Debating is a powerful teaching tool because it covers a range of subject areas and outcomes, as well as helping build social and emotional skills, critical thinking and being something real that students can engage with, rather than an abstract exercise.
2025 isn't that far away. The World Economic Forum reports that adults will likely need the ten skills listed below to thrive in the workplace in 2025:
· Complex problem solving
· Critical thinking
· People management
· Coordinating with others
· Emotional intelligence
· Judgement and decision making
· Service orientation
· Cognitive flexibility
Debating helps students develop these skills and be ready to tackle whatever challenges come their way.
2. Leadership Skills

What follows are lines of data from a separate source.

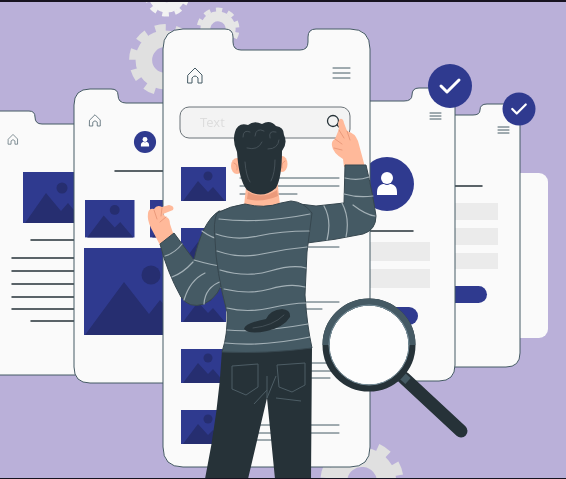
<!DOCTYPE html>
<html lang="en">
<head>
<meta charset="utf-8">
<title>Mobile search illustration</title>
<style>
:root {
  --lilac: #bab0d9;
  --edge: #171320;
  --paper: #fafafa;
  --gear: #e0e0e0;
  --field: #ebebeb;
  --blue: #2f3a8f;
  --navy: #262e70;
  --ink: #263238;
  --slate: #455a64;
  --stripe: #a3b0b6;
  --skin: #ffb99a;
  --skin-shade: #eb9a7b;
}
html, body { margin: 0; height: 100%; overflow: hidden; }
svg { display: block; }
.phone { fill: var(--paper); stroke: var(--slate); stroke-width: 1; }
.rule { fill: none; stroke: var(--ink); stroke-width: 1.5; stroke-linecap: round; }
.thin { fill: none; stroke: var(--slate); stroke-width: 1; stroke-linecap: round; stroke-linejoin: round; }
.blue { fill: var(--blue); }
.field { fill: var(--field); }
.white { fill: #fff; }
.check { fill: none; stroke: #fff; stroke-linecap: round; stroke-linejoin: round; }
.ink { fill: var(--ink); }
.sweater { fill: var(--slate); stroke: #37474f; stroke-width: 1; stroke-linejoin: round; }
.stripes { fill: none; stroke: var(--stripe); stroke-width: 1.2; stroke-linecap: round; }
.skin { fill: var(--skin); }
.finger { fill: none; stroke: var(--skin-shade); stroke-width: 1; stroke-linecap: round; }
.seam { fill: none; stroke: #4d5d65; stroke-width: 1; }
.curl { fill: none; stroke: #455158; stroke-width: 1; stroke-linecap: round; }
.placeholder { font: 400 13px "Open Sans", "Noto Sans", sans-serif; fill: #dcdcdc; }
</style>
</head>
<body>
<svg width="566" height="479" viewBox="0 0 566 479" role="img" aria-label="A man using the search bar of a giant phone, with more app screens behind it">
  <defs>
    <g id="gear" fill="none" stroke="currentColor">
      <circle r="23" stroke-width="18"/>
      <circle r="35" stroke-width="8" stroke-dasharray="11.5 10.5"/>
    </g>
    <g id="image-tile">
      <rect class="blue" width="45" height="34"/>
      <path d="M2 34L17 14L27 25L32 20L44 34Z" fill="var(--navy)"/>
      <circle cx="27" cy="9" r="4.5" fill="var(--navy)"/>
    </g>
    <g id="user-badge">
      <circle class="blue" r="27"/>
      <circle class="white" cy="-6" r="6"/>
      <path class="white" d="M-10 11V8C-10 1-5 0-3 0Q0 2 3 0C5 0 10 1 10 8V11Z"/>
    </g>
    <g id="check-badge">
      <circle class="blue" r="22"/>
      <path class="check" stroke-width="3" d="M-9 0L-3 6L9-6"/>
    </g>
    <path id="home" class="thin" d="M-7 0L0-7L7 0V8H3V3Q0-1-3 3V8H-7Z"/>
    <path id="menu" class="thin" d="M0 0H11M0 3H11M0 6H11"/>
    <clipPath id="left-screen"><rect x="75" y="90" width="88" height="293"/></clipPath>
  </defs>

  <rect width="566" height="479" fill="var(--lilac)"/>

  <g id="gears">
    <use href="#gear" transform="translate(165 60) scale(.92)" color="var(--gear)"/>
    <use href="#gear" transform="translate(218 29) rotate(10) scale(.55)" color="#e6e6e6"/>
    <use href="#gear" transform="translate(167 -6) rotate(12) scale(.58)" color="#f2f2f2"/>
    <use href="#gear" transform="translate(362 482) rotate(6) scale(1.07)" color="var(--gear)"/>
  </g>

  <g id="phone-far-left">
    <path class="phone" d="M-5 111H29Q35 111 35 117Q35 124 42 124H100V375H-5Z"/>
    <use href="#home" transform="translate(13 139) scale(.65)"/>
    <rect class="blue" x="23" y="172" width="55" height="51"/>
    <path d="M25 223L46 193L61 211L68 203L78 215V223Z" fill="var(--navy)"/>
    <circle cx="62" cy="188" r="5.5" fill="var(--navy)"/>
    <path class="rule" d="M31 240H76M12 258H76M12 271H76M12 284H76M12 297H76M12 309H76M31 321H76"/>
  </g>

  <g id="phone-left">
    <path class="phone" d="M90 89H111Q118 89 118 95Q118 103 126 103H200V383H90Q74 383 74 367V105Q74 89 90 89Z"/>
    <use href="#home" transform="translate(95 120) scale(.75)"/>
    <use href="#user-badge" transform="translate(145 142) scale(.41)"/>
    <path class="rule" d="M115 171H164"/>
    <g clip-path="url(#left-screen)">
      <use href="#image-tile" transform="translate(85 200) scale(1.1)"/>
      <use href="#image-tile" transform="translate(150 200) scale(1.1)"/>
      <rect class="blue" x="84" y="248" width="90" height="87"/>
      <path d="M85 335L124 282L149 314L160 300L175 318V335Z" fill="var(--navy)"/>
      <circle cx="151" cy="275" r="9.5" fill="var(--navy)"/>
    </g>
  </g>

  <rect id="phone-edge" x="490" y="173" width="58" height="165" rx="9" fill="var(--paper)"/>

  <g id="phone-far-right">
    <path class="phone" d="M420 115H473Q480 115 480 110Q480 104 487 104H507Q520 104 520 118V353Q520 367 506 367H420Z"/>
    <use href="#menu" x="498" y="127"/>
    <path class="rule" d="M448 186H482"/>
    <path class="field" d="M440 203H498V220H440ZM440 228H498V245H440ZM440 253H498V269H440Z"/>
    <rect class="blue" x="430" y="286" width="57" height="17" rx="8.5"/>
    <use href="#check-badge" transform="translate(519 109) scale(.75)"/>
  </g>

  <g id="phone-right">
    <path class="phone" d="M340 101H404Q412 101 412 95Q412 88 419 88H439Q455 88 455 104V365Q455 381 439 381H340Z"/>
    <use href="#menu" x="430" y="113"/>
    <use href="#user-badge" x="387" y="184"/>
    <path class="rule" d="M360 231H413"/>
    <path class="field" d="M350 242H430V261H350ZM350 269H430V288H350Z"/>
    <rect class="blue" x="350" y="307" width="68" height="18" rx="9"/>
    <use href="#check-badge" x="450" y="86"/>
  </g>

  <g id="phone-front">
    <path class="phone" d="M183 29H225Q233 29 233 37V42Q233 50 241 50H300Q308 50 308 42V37Q308 29 316 29H350Q370 29 370 49V447Q370 467 350 467H183Q163 467 163 447V49Q163 29 183 29Z"/>
    <use href="#home" x="195" y="75"/>
    <path class="thin" d="M333 68H350M333 73H350M333 78H350"/>
    <rect x="180" y="107" width="170" height="31" rx="9" fill="#f3f3f3" stroke="#6b7378"/>
    <text class="placeholder" x="200" y="127">Text</text>
    <g fill="none" stroke="var(--ink)" stroke-width="1.3" stroke-linecap="round">
      <circle cx="333" cy="121" r="5.5"/>
      <path d="M337 125L342 130"/>
    </g>
    <use href="#image-tile" x="181" y="167"/>
    <use href="#image-tile" x="181" y="228"/>
    <use href="#image-tile" x="181" y="288"/>
    <use href="#image-tile" x="181" y="349"/>
    <use href="#image-tile" x="181" y="410"/>
    <path class="thin" d="M240 178H339M240 186H339M240 194H297M300 247H339M300 302H339M300 309H322M300 363H339M300 371H339M300 378H330M240 425H339M240 433H339M240 440H297"/>
  </g>

  <g id="man">
    <path class="ink" d="M222 350L312 347L311 479H275L267 398L248 479H205Q219 410 222 350Z"/>
    <path class="seam" d="M232 366L258 364V387L246 395L232 389ZM277 365L305 363V385L292 392L279 387ZM267 376V398M267 398L276 376M276 398L301 401M267 390L254 404"/>

    <g id="left-hand">
      <path class="skin" d="M160 245L151 228Q147 220 148 213Q149 208 154 209Q157 204 162 207L169 205Q175 206 173 210L163 214L166 217Q170 218 170 224L174 236Z"/>
      <path class="finger" d="M154 210L157 219M162 208L161 216M166 217L160 222"/>
    </g>
    <g id="right-hand">
      <path class="skin" d="M344 167L343 159Q333 153 332 146Q331 141 335 139L339 129Q337 121 340 119Q343 118 344 123L347 131Q355 133 358 141L365 167Z"/>
      <path class="finger" d="M335 139L342 144M339 130L344 138M347 131L350 140M334 148L342 150"/>
    </g>

    <path class="sweater" d="M160 244L174 233L194 260Q202 222 219 211L236 213L225 274Q220 297 204 304Q189 309 181 297Q167 272 160 244Z"/>
    <path class="sweater" d="M290 204Q305 204 316 206L344 203L345 165H366Q373 195 376 216Q376 230 363 234Q335 240 307 243Z"/>
    <path class="stripes" d="M165 256Q175 253 182 244M172 277Q183 273 193 262M184 300Q190 280 205 273M194 260Q211 265 226 267M202 231Q213 239 221 239M204 304Q205 287 222 281M345 178Q358 181 369 177M344 194Q358 198 373 196M342 203Q350 218 346 237M324 206Q332 220 327 240M353 205Q366 215 375 216"/>

    <path class="skin" d="M247 178H277L280 205Q263 213 244 206Z"/>
    <path d="M248 192Q262 200 277 190L278 196Q262 203 247 199Z" fill="var(--skin-shade)"/>
    <path class="sweater" d="M217 213Q230 206 245 204Q264 209 281 203L291 201Q304 202 312 213L307 252L305 295Q307 326 312 348Q268 354 222 352Q228 334 227 312Q216 271 215 240Q213 222 217 213Z"/>
    <path class="stripes" d="M219 219Q260 224 310 214M216 234Q235 241 258 236T309 231M217 251Q240 259 262 254T307 247M220 270Q247 278 270 271T306 268M224 289Q250 295 270 289T305 287M227 308Q247 313 270 308T306 303M227 330Q257 333 308 324M225 343Q262 347 310 337"/>
    <path class="ink" d="M244 329Q245 323 266 319Q270 310 282 309Q291 310 290 317Q284 327 267 331Q249 335 244 329Z"/>
    <path class="curl" d="M253 328Q273 326 284 315"/>

    <g id="head">
      <ellipse class="skin" cx="237" cy="166" rx="6" ry="8"/>
      <ellipse class="skin" cx="282" cy="164" rx="5.5" ry="8"/>
      <path class="finger" d="M234 163Q238 164 237 170M285 161Q281 163 282 168"/>
      <path class="ink" d="M237 152Q232 141 235 132Q238 122 248 125Q254 120 262 124Q270 119 276 126Q284 127 284 135Q288 143 282 151Q282 177 276 188Q262 200 247 190Q239 181 237 152Z"/>
      <path class="curl" d="M243 137Q243 129 250 132M255 136Q256 127 264 131M270 138Q268 130 276 132M247 148Q258 151 262 142M268 149Q278 149 279 140M245 162Q246 176 250 182M275 160Q275 173 271 181"/>
    </g>
  </g>

  <g id="magnifier">
    <path d="M404 378L461 431" fill="none" stroke="var(--ink)" stroke-width="13" stroke-linecap="round"/>
    <path d="M398 372L408 381" stroke="var(--slate)" stroke-width="8"/>
    <circle cx="369" cy="345" r="43" fill="#fdfdfd" stroke="var(--ink)" stroke-width="7"/>
    <path d="M326 345A43 43 0 0 1 412 345" fill="none" stroke="var(--slate)" stroke-width="7"/>
    <circle cx="369" cy="345" r="40" fill="none" stroke="#78909c" stroke-width="1"/>
  </g>

  <g id="frame-edges" fill="var(--edge)">
    <rect width="566" height="2"/>
    <rect y="478" width="566" height="1"/>
  </g>
</svg>
</body>
</html>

Debating provides the opportunity for students to develop important leadership skills such as public speaking, teamwork, communication and being able to argue a point of view in a positive, calm and logical manner. Debating helps students to consider different perspectives and ideas and teaches students how to stand up for something they believe in, how to have their voice heard and how to share their ideas with others.
3. Social Skills
Debating is often referred to as a “team sport” because students work in teams. Usually when a debate is adjudicated, the team will receive a score as a whole rather than as individuals. As such, it’s important that team members learn to help and support each other to improve the performance of the team as a whole. Not only does debating teach teamwork and collaboration skills, but students also need to learn to negotiate with each other, discuss and resolve differences of opinion, make decisions as a team, solve problems, ensure that everyone’s ideas are heard, develop accountability as a team and learn to communicate well with others.
4. Thinking Skills
At the heart of debating is a dedication to thinking logically and critically. Students need to question the information and sources they find, explore different aspects and perspectives of a topic and seek ways to argue a particular point of view. Students also need to look for logical fallacies and flaws in the arguments of others, to back up their opinions with evidence and to rebut opposing information. Debating also provides a surprising number of opportunities for students to think creatively too – in coming up with ideas relating to their topic, in making their presentations interesting and effective, in ways to be persuasive and more. Debating is a wonderful activity for developing strong minds!
5. Real-life Learning
Debating programs offer students a way to have their ideas and voices heard in a whole new way. Students become deeply engaged when they are debating topics that are relevant to them, are topical in their communities or that may even lead to some kind of real change. Students can be involved in debating a local issue and then using their research to write letters to the editor of a newspaper or to local politicians. They could also debate decisions that affect them as students, class or school community members. Debating topics that students care about often lead to students developing ideas about ways to improve a situation or make a difference. A debate in front of another class, parents or another school is a real experience that can be very exciting for students and it is great preparation for situations where they may have to speak in public about something.
6. Integrated Learning
As mentioned previously, debating can be integrated into a class program by choosing topics that relate to a current area of study or to the students’ interests. This means that students are researching their debate topic for the purposes of a debate rather than for tasks with no real-world application. Here are just a few of the skills involved in debating that cross a variety of subject areas include:
· Digital and manual research skills
· Learning to find evidence to support an argument or position
· Learning to distinguish credible sources of information
· Finding and interpreting data
· Reading and summarising information
· Creating summaries or dot points
· Considering different perspectives on a topic
· Using technology for research
· Structuring a talk or essay (how to write an introduction, conclusion, points, examples etc)
· Collaboration and teamwork skills
· Public speaking skills
· Developing confidence in working with others and communicating ideas
· Learning how to speak or write persuasively
7. Covering the Curriculum
Debating covers many curriculum outcomes from the learning areas of English and Humanities & Social Sciences in particular. Specific outcomes that are covered are shown in Section 6 of this handbook. Debating topics can also be crafted to include outcomes from Mathematics, Science, The Arts, Physical & Health Education and Technologies.
8. NAPLAN and High School Preparation Debating can be an excellent way of helping students to prepare for the persuasive writing section of NAPLAN testing, as well as learning how to structure their thoughts and writing in other areas too. Students learn the skills of persuasive writing through an activity that is much more engaging, collaborative and hands-on. Many schools now are finding that introducing students to debating in Year 6 is also a great way to help students prepare for high school where they will encounter more tasks such as essay writing and independent research. A debate essentially has very similar components to an essay and many teachers are finding that students who have participated in debating programs in primary school have an advantage in tackling the academic work of high school.
Those are just 8 of the many benefits of debating. As Barak Obama once said, “When students participate in debate, they learn to study issues in depth and from perspectives, a skill I use everyday in the Senate."